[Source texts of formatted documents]
%%
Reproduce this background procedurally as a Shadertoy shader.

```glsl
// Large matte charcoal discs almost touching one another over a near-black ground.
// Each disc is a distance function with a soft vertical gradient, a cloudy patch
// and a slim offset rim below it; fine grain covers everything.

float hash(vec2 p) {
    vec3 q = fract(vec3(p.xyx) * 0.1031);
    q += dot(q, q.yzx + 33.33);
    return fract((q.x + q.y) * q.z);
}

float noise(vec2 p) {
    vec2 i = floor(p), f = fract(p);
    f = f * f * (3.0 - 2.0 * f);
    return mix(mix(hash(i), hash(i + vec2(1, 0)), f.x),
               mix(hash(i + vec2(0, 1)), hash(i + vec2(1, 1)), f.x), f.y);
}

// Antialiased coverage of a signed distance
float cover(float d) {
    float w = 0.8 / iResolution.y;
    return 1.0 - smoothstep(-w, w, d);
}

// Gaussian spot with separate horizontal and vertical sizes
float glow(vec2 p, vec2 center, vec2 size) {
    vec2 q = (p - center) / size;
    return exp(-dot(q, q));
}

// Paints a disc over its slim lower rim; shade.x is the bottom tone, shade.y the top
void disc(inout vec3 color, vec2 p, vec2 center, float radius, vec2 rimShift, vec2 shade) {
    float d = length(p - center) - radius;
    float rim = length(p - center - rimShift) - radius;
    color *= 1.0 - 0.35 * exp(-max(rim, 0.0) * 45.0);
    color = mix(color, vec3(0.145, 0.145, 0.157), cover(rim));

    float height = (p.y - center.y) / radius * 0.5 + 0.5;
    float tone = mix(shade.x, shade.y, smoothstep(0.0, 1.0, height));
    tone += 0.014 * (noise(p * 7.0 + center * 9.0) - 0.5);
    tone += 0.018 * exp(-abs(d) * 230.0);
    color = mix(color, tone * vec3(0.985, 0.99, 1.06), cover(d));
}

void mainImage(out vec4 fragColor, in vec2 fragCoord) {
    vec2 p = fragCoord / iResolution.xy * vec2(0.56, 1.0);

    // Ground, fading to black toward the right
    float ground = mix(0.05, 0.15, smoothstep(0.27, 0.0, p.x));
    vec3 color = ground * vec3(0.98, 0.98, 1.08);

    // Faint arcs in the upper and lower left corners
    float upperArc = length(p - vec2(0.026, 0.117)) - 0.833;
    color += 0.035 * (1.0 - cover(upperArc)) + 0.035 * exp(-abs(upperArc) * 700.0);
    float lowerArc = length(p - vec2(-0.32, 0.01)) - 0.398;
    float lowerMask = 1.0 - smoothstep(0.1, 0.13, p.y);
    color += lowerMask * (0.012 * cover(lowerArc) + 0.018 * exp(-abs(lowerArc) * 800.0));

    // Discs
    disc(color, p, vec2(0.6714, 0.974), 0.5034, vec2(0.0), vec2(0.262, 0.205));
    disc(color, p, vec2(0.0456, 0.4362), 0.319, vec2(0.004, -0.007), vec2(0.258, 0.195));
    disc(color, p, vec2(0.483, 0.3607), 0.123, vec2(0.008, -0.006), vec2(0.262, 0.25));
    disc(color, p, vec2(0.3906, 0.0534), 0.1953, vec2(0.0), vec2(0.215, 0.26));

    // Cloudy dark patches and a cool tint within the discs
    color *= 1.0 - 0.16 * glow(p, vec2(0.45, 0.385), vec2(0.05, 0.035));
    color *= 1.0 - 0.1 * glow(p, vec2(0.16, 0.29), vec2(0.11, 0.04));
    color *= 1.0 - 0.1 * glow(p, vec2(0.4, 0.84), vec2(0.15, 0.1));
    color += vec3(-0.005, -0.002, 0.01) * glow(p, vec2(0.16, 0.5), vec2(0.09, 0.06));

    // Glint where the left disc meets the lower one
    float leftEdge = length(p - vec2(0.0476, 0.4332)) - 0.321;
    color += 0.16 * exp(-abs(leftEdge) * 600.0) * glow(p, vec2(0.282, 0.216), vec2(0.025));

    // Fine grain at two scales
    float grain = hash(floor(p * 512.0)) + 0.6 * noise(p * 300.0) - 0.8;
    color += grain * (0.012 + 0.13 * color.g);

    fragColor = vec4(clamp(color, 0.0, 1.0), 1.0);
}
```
%%
- _WHAT YOU SHOULD DO_:
Out of the preceding entries, pull each line that contains the word "center".

- _RESPONSE TO THE EXERCISE_:
float glow(vec2 p, vec2 center, vec2 size) {
    vec2 q = (p - center) / size;
void disc(inout vec3 color, vec2 p, vec2 center, float radius, vec2 rimShift, vec2 shade) {
    float d = length(p - center) - radius;
    float rim = length(p - center - rimShift) - radius;
    float height = (p.y - center.y) / radius * 0.5 + 0.5;
    tone += 0.014 * (noise(p * 7.0 + center * 9.0) - 0.5);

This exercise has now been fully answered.